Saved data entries
════════════════════

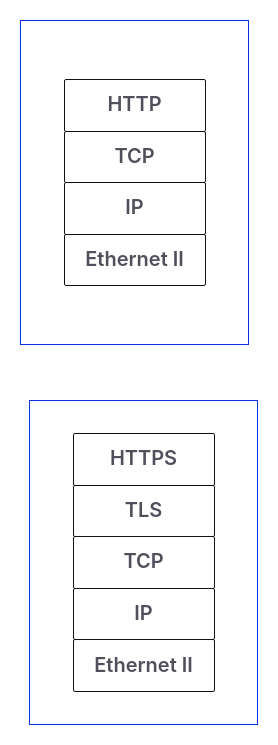
<!DOCTYPE html>
<html lang="en">
<head>
<meta charset="utf-8">
<title>HTTP and HTTPS protocol stacks</title>
<style>
:root {
  --paper: #ffffff;
  --frame: #0a33e0;
  --outline: #111111;
  --label: #50505c;
}
* { box-sizing: border-box; margin: 0; padding: 0; }
body {
  width: 278px;
  height: 745px;
  overflow: hidden;
  background: var(--paper);
  color: var(--label);
  font: 600 20px/24px Inter, Roboto, sans-serif;
}
.stacks {
  display: flex;
  flex-direction: column;
  gap: 55px;
  padding: 20px 0 0 20px;
}
.frame {
  display: flex;
  align-items: center;
  justify-content: center;
  width: 229px;
  height: 325px;
  border: 1px solid var(--frame);
}
.frame-https { margin-left: 9px; }
.layers {
  display: flex;
  flex-direction: column;
  width: 142px;
  height: 207px;
  list-style: none;
}
.frame-https .layers { height: 259px; }
.layer {
  flex: 1;
  display: flex;
  align-items: center;
  justify-content: center;
  padding-bottom: 2px;
  border: 1px solid var(--outline);
  border-radius: 2px;
  white-space: nowrap;
}
.layer + .layer { margin-top: -1px; }
</style>
</head>
<body>
<main class="stacks">
  <section class="frame frame-http" aria-label="HTTP stack">
    <ol class="layers">
      <li class="layer">HTTP</li>
      <li class="layer">TCP</li>
      <li class="layer">IP</li>
      <li class="layer">Ethernet II</li>
    </ol>
  </section>
  <section class="frame frame-https" aria-label="HTTPS stack">
    <ol class="layers">
      <li class="layer">HTTPS</li>
      <li class="layer">TLS</li>
      <li class="layer">TCP</li>
      <li class="layer">IP</li>
      <li class="layer">Ethernet II</li>
    </ol>
  </section>
</main>
</body>
</html>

════════════════════

> **ASSIGNED TASK**:
Find the word "aria" in the entries and show each line where it is found.

> **PROBLEM SOLUTION**:
  <section class="frame frame-http" aria-label="HTTP stack">
  <section class="frame frame-https" aria-label="HTTPS stack">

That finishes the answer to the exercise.